At first glance, Psalm 120 seems a strange psalm with which to begin this series, or even have in it, since it does not mention Jerusalem or even contain the thought of going there. Still, it is not inappropriate in this context, for it begins with the feelings of homesick people settled in a strange land and thus sets the tone for the joyful upward journey reflected in the psalms that follow.

These fifteen psalms (Psalms 120-134) seem to have been used by pilgrims who were making their way to Jerusalem for the three great annual feasts. Joseph and Mary would have sung these psalms as they made their way to the city with the young Jesus (Luke 2:41), and Jesus would have sung them himself when he went up to Jerusalem with his disciples. 

Christianity is a “long obedience” religion, and if we do not know that about it, we know very little about Christianity.
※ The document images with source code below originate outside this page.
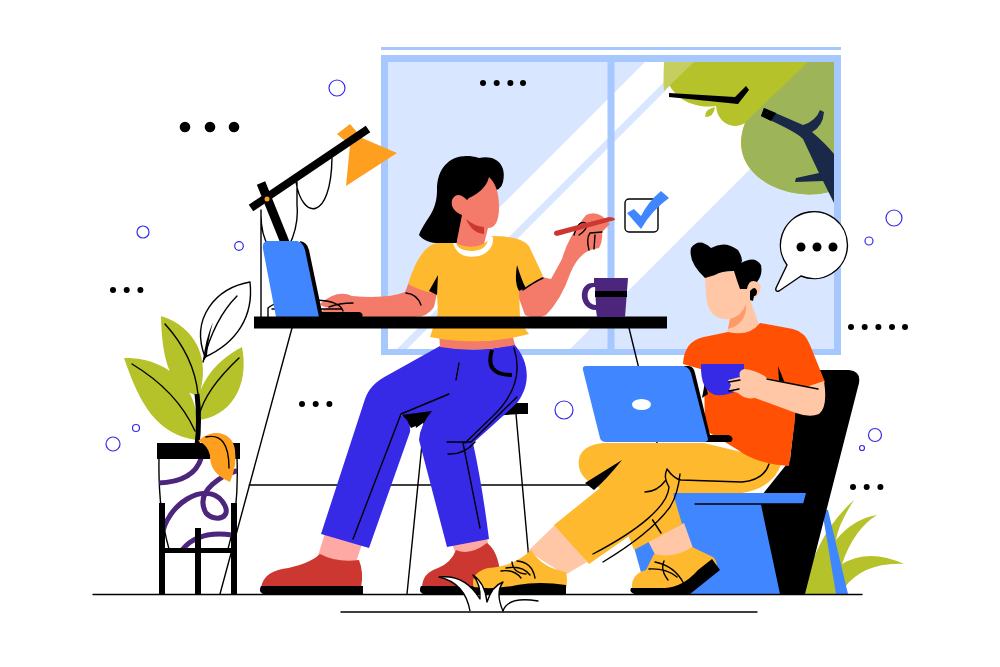
<!DOCTYPE html>
<html lang="en">
<head>
<meta charset="utf-8">
<title>Two people working in a bright room</title>
<style>
:root{--ink:#000;--paper:#fff;--blue:#4086ff;--frame:#a6c8ff;--glass:#d8e6ff;--indigo:#372ae6;--yellow:#ffb92f;--amber:#ff9f1f;--skin-a:#f47b6a;--skin-a-light:#ffa9a4;--skin-b:#ffc7a5;--red:#cc3732;--orange:#ff5004;--leaf:#b5c229;--violet:#4c267c}
html,body{margin:0;background:var(--paper);overflow:hidden}
svg{display:block;width:1000px;height:667px}
.ink{fill:var(--ink)}.paper{fill:var(--paper)}.blue{fill:var(--blue)}.indigo{fill:var(--indigo)}.yellow{fill:var(--yellow)}.amber{fill:var(--amber)}.skin-a{fill:var(--skin-a)}.skin-a-light{fill:var(--skin-a-light)}.skin-b{fill:var(--skin-b)}.red{fill:var(--red)}.orange{fill:var(--orange)}.leaf{fill:var(--leaf)}.violet{fill:var(--violet)}
.line{fill:none;stroke:var(--ink);stroke-width:1.4;stroke-linecap:round;stroke-linejoin:round}
.outline{fill:var(--paper);stroke:var(--ink);stroke-width:1.4;stroke-linejoin:round}
.bubble{fill:none;stroke:var(--indigo);stroke-width:1.2}
</style>
</head>
<body>
<svg viewBox="0 0 1000 667" role="img" aria-label="A woman at a desk and a man in an armchair work on laptops by a window">
<defs>
<clipPath id="pane"><rect x="388" y="62" width="446" height="287"/></clipPath>
<clipPath id="pot-shape"><path d="M159 458H237Q239 510 228 549H169Q158 510 159 458Z"/></clipPath>
<g id="dots-3"><circle r="3"/><circle cx="13.7" r="3"/><circle cx="27.4" r="3"/></g>
</defs>

<g id="window">
<rect x="381" y="47" width="460" height="3" fill="var(--frame)"/>
<rect x="381" y="55" width="460" height="300" fill="var(--frame)"/>
<g clip-path="url(#pane)">
<rect x="388" y="62" width="446" height="287" fill="var(--glass)"/>
<path class="paper" d="M645 62H684L397 349H358ZM694 62H834V85L570 349H407Z"/>
<path class="leaf" d="M664 62H834V191Q800 200 770 185C741 169 736 145 745 123C732 131 717 122 716 106C688 110 663 92 664 62ZM705 117Q705 109 715 107Q714 117 705 117Z"/>
<path d="M834 85V191Q800 200 770 185C747 172 739 154 742 136Q743 128 745 123C762 105 790 80 808 62H834Z" fill="#9db458"/>
<path d="M684 62H694L664 91Q663 83 664 62Z" fill="#c5cf60"/>
<path class="ink" d="M669 93L735 97L746 86L749 90L738 104L669 97Z"/>
<path d="M764 108L803 125Q816 121 820 110L824 112Q823 126 812 132Q826 144 834 154V203L823 181L795 182L796 178L819 173L803 139Q797 132 761 116Z" fill="#1a2947"/>
<path class="ink" d="M764 108L776 113L771 121L761 116Z"/>
</g>
<rect x="607.500" y="58" width="7" height="294" fill="var(--frame)"/>
</g>

<g id="ambient-dots" class="ink">
<circle cx="185" cy="127" r="5.300"/><circle cx="210" cy="127" r="5.300"/><circle cx="234" cy="127" r="5.300"/>
<use href="#dots-3" x="483" y="83"/><circle cx="523" cy="83" r="3"/>
<use href="#dots-3" x="113" y="290"/><use href="#dots-3" x="302" y="404"/><use href="#dots-3" x="853" y="487"/>
<use href="#dots-3" x="851" y="327"/><circle cx="892" cy="327" r="3"/><circle cx="905" cy="327" r="3"/>
</g>
<g id="ambient-rings" class="bubble">
<circle cx="337" cy="88" r="8"/><circle cx="143" cy="232" r="6"/><circle cx="239" cy="246" r="4.300"/><circle cx="113" cy="444" r="7"/><circle cx="136" cy="428" r="3.500"/><circle cx="564" cy="410" r="9"/><circle cx="894" cy="218" r="8"/><circle cx="869" cy="241" r="4"/><circle cx="875" cy="435" r="6.500"/><circle cx="862" cy="448" r="2.500"/>
</g>

<g id="desk-frame" class="line">
<path d="M292 328L220 594M629 328L694 594M249 485H668"/>
</g>

<g id="lamp">
<path class="amber" d="M337 134L350 124L362 138L397 153L346 186L350 145Z"/>
<path class="line" d="M297 182V205Q299 225 289 246M296 182C302 220 331 222 332 158M261 210V317M261 215Q261 235 269 247"/>
<path d="M261 183L286 245" stroke="var(--ink)" stroke-width="9"/>
<path d="M251 208L368 129" stroke="var(--ink)" stroke-width="8"/>
<circle class="amber" cx="267" cy="199" r="2.500"/>
</g>

<g id="plant">
<path class="outline" d="M205 357C190 318 216 288 250 282C254 317 236 343 205 357Z"/>
<path class="line" d="M237 296Q214 319 203 362"/>
<path class="ink" d="M213 322Q205 340 203 362L207 356Q208 339 213 322Z"/>
<path class="leaf" d="M124 358C169 357 205 390 196 440C157 434 140 405 124 358ZM161 316C196 327 211 359 199 396C169 389 162 359 161 316ZM242 347C250 388 229 417 198 420C192 390 213 362 242 347Z"/>
<path class="line" d="M132 364Q177 391 195 431M165 324Q194 356 198 394M239 358Q205 390 199 416"/>
<path d="M197 394Q200 420 197 446" fill="none" stroke="var(--ink)" stroke-width="5"/>
<path class="outline" d="M159 458H237Q239 510 228 549H169Q158 510 159 458Z"/>
<g clip-path="url(#pot-shape)" fill="none" stroke="var(--violet)" stroke-width="5">
<path d="M158 483Q196 482 202 455M162 536C166 505 205 480 222 501C235 518 215 523 206 513C193 490 225 474 239 470M182 550Q198 530 232 535"/>
</g>
<path class="ink" d="M157 443H240V459H157ZM159 503H165V548H195V528H201V548H231V503H237V594H231V553H201V594H195V553H165V594H159Z"/>
<path class="amber" d="M198 441C213 427 233 432 235 450Q237 466 230 482Q209 473 210 455Q207 444 198 441Z" fill="var(--yellow)"/>
<path class="line" d="M206 437Q229 432 229 468"/>
</g>

<g id="stool">
<path class="ink" d="M412 403H528V414H520L427 420L416 428Z"/>
<path class="line" d="M425 414L407 594M516 414L532 594"/>
</g>

<g id="woman">
<g id="woman-feet">
<path class="skin-a-light" d="M325 533L362 544L355 565L317 559ZM451 541L487 538L490 552L458 560Z"/>
<path class="red" d="M320 554Q337 563 359 560Q364 572 361 588H261Q263 573 282 569Q308 565 320 554ZM456 550Q470 556 487 543Q501 553 501 588H422Q422 573 438 568Q451 563 456 550Z"/>
<path class="ink" d="M261 586H363V594H263Q258 591 261 586ZM421 586H503V594H423Q418 591 421 586Z"/>
</g>
<path class="ink" d="M449 393L401 414L411 428L430 420Z"/>
<path class="indigo" d="M440 346Q478 354 514 344C530 362 531 385 517 403Q500 419 473 443Q482 484 489 539L447 547L419 440Q420 425 432 411L401 415Q411 421 410 432L369 548L321 534L365 399Q370 384 388 375Z"/>
<path class="line" d="M449 394L401 414L353 539M463 443L480 528M447 442H471L517 397M448 454Q464 455 475 442M459 363L456 380M514 348Q526 385 492 417L465 443"/>
<path d="M492 350Q484 375 512 375" fill="none" stroke="var(--ink)" stroke-width="4"/>
<path class="skin-a" d="M439 330H511L515 345Q478 353 440 347Z"/>
<path class="ink" d="M437 190C437 164 455 151 479 158C497 154 507 166 503 182Q501 192 488 191L479 231Q473 242 455 243Q427 246 419 235C425 219 437 213 437 190Z"/>
<path class="skin-a" d="M469 198Q486 190 489 177Q499 186 499 207Q499 228 488 228L484 244Q490 252 474 254Q455 251 457 240L462 215Q450 210 452 200Q457 190 467 200Z"/>
<path class="red" d="M466 219Q474 226 484 227V234Q472 233 466 219Z"/>
<path class="skin-a" d="M531 272L542 277L551 279L562 259Q568 237 586 215Q594 211 602 216L610 224L602 232Q603 241 599 248L590 250Q577 256 570 274Q561 300 546 315Q535 320 525 315L516 290ZM409 282L437 293L434 307Q427 318 412 317H326Q318 313 324 309L330 308Q318 306 321 303Q338 289 352 296Q388 299 405 292Z"/>
<path class="yellow" d="M454 243Q480 253 492 236Q521 236 529 246L543 276Q530 286 519 291L520 317Q523 327 529 334Q480 347 430 337L438 313L437 294Q420 291 408 284Q420 246 437 243Z"/>
<path class="paper" d="M453 243Q458 260 479 256Q494 251 493 237L488 236Q489 249 474 251Q458 251 456 243Z"/>
<path class="ink" d="M438 275L437 295L429 291ZM517 265Q523 284 526 288L519 291Q514 283 517 265Z"/>
<path class="line" d="M406 293Q417 294 421 305M543 278Q534 282 523 290M329 307Q339 303 353 303M589 250Q586 238 590 233L602 232M594 249L595 235M574 235Q579 218 587 224Q587 230 579 235"/>
<path class="red" d="M555 231L609 217Q615 217 615 220L557 236Q552 235 555 231Z"/>
</g>

<g id="desk">
<path class="line" d="M268 317V308Q280 298 316 300Q340 301 343 311M272 309H342"/>
<path class="ink" d="M300 241Q307 242 309 250L322 312H360Q364 314 362 317H315Z"/>
<path class="blue" d="M267 241H297Q303 242 305 250L319 317H276L263 249Q262 242 267 241Z"/>
<rect class="ink" x="254" y="316.500" width="413" height="12"/>
<path class="violet" d="M594 278H628L625 317H597L596 310C577 309 578 281 594 283ZM595 287C585 286 585 305 596 305Z" fill-rule="evenodd"/>
<path class="ink" d="M595 291H627V297H595Z"/>
</g>

<g id="task-check">
<rect class="outline" x="625" y="199" width="33" height="33" rx="4"/>
<path class="blue" d="M627 213L634 209L641 216Q648 202 661 191L669 198Q652 210 641 229Z"/>
</g>

<g id="grass">
<path class="leaf" d="M803 594Q815 535 854 500Q838 525 836 540Q853 519 877 515Q854 529 842 564Q869 548 904 564Q864 562 844 588L838 594Z"/>
</g>

<g id="armchair">
<path class="blue" d="M822 510H828L848 594H836Z"/>
<path class="ink" d="M800 370H849Q861 371 859 383L805 594H779L758 500L790 460Z"/>
<path class="blue" d="M632 540L670 500H760L780 594H647ZM660 493H806L803 504H660Z"/>
<path class="line" d="M695 504H803"/>
</g>

<g id="man">
<g id="man-feet">
<path class="skin-b" d="M648 541L684 523L693 548L660 564ZM556 524L587 562L565 575L528 551Z"/>
<path class="yellow" d="M654 554Q674 559 692 547L713 557Q720 564 714 571L687 588H632Q631 574 646 570ZM531 550Q542 568 566 572Q568 580 566 589H474Q469 573 488 568Q515 566 531 550Z"/>
<path class="ink" d="M631 588H665Q683 587 698 570L712 559L720 570L690 594H634Q629 592 631 588ZM473 587Q494 590 517 585Q540 581 566 585V594H475Q471 591 473 587Z"/>
<path class="line" d="M655 562Q675 566 684 584M649 569Q666 568 677 577M664 561Q660 570 668 580M517 561Q532 562 535 578M506 568Q522 565 530 575M501 571Q514 569 521 578M512 562Q513 573 526 574"/>
</g>
<path class="yellow" d="M640 497L672 490L682 524L634 550L618 510Z"/>
<path class="line" d="M652 519L661 533"/>
<path class="yellow" d="M603 443H704L770 459L782 462Q774 488 742 493H674Q666 510 645 525L589 564L554 525L600 488Q576 478 579 459Q582 445 603 443Z"/>
<path class="ink" d="M622 460Q606 480 594 490L585 483Z"/>
<path class="line" d="M593 554C639 530 668 506 669 487C664 478 665 474 667 469Q674 479 681 480L742 482Q764 480 769 464M603 562Q651 533 670 507Q678 494 680 474M666 480Q657 492 645 492"/>
<path class="skin-b" d="M705 277Q722 270 739 272L747 283Q757 277 761 287Q759 298 750 299L759 325Q746 337 727 332L730 319Q707 321 706 294Z"/>
<path d="M730 319Q742 316 746 304Q747 324 728 329Z" fill="#ff9a67"/>
<path class="ink" d="M705 278Q688 262 691 248Q699 237 711 248Q725 240 738 250Q744 260 741 263Q755 255 761 265Q763 275 757 282Q749 278 747 289H740Q737 281 734 271Q721 271 715 275ZM750 291Q755 285 757 291Q757 296 754 296L753 301L750 300Z"/>
<path class="orange" d="M728 332Q749 337 760 323L793 329Q805 332 810 345L825 382L795 405V420L789 466Q757 464 738 450L705 430L704 370L683 364Q684 341 704 337Z"/>
<path class="ink" d="M778 366L786 386L779 381ZM705 382L702 398L708 394Z"/>
<path class="indigo" d="M701 364H744V371Q756 370 756 381Q752 393 737 391Q727 396 715 395Q700 390 701 364Z"/>
<path class="skin-b" d="M824 381Q828 407 819 414Q810 418 796 413L755 398Q745 400 738 393L729 390L731 385L728 380L740 377Q738 371 744 369Q757 370 767 378L806 387Z"/>
<path class="line" d="M767 379L818 389M729 391L739 389M729 382L740 380"/>
</g>

<g id="lap-computer">
<path class="ink" d="M684 366H689Q694 367 695 373L710 435H729Q735 438 731 442H700Z"/>
<path class="blue" d="M586 366H683Q689 367 691 373L708 439Q708 442 704 442H606Q601 442 600 438L583 370Q582 366 586 366Z"/>
<ellipse class="paper" cx="641.500" cy="404.500" rx="9.500" ry="5.500"/>
</g>

<g id="speech">
<path class="outline" d="M787 265A33.500 33.500 0 1 1 801 276L779 291Q775 292 776 288Z"/>
<circle class="ink" cx="801" cy="247" r="4.500"/><circle class="ink" cx="817" cy="247" r="4.500"/><circle class="ink" cx="833" cy="247" r="4.500"/>
</g>

<g id="floor">
<path class="line" d="M93 594.500H862M341 612H757"/>
<path class="outline" d="M470 611Q465 583 439 577Q465 574 480 599Q481 585 473 575Q485 583 487 602Q492 586 503 582Q495 593 503 611"/>
<path class="line" d="M503 611Q508 596 538 601"/>
</g>
</svg>
</body>
</html>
In fact, if we are not in it for “the long haul,” we are not even Christians. 

In the last verses of Psalm 119, the psalmist lists what he lacks unless God is his shepherd. He is lacking in five areas, including understanding, salvation or deliverance, and the ability to worship God rightly, which we have already covered. In today's study, we conclude with points four and five. 

God has prescribed acceptable forms of worship for people in the New Testament age, too. We no longer worship in Jerusalem at the temple. It has been destroyed, and Jesus did say, “God is a spirit, and his worshipers must worship in spirit and in truth” (John 4:24). But that does not mean that just anything goes. “In truth” must mean according to the revelation of God in the Bible.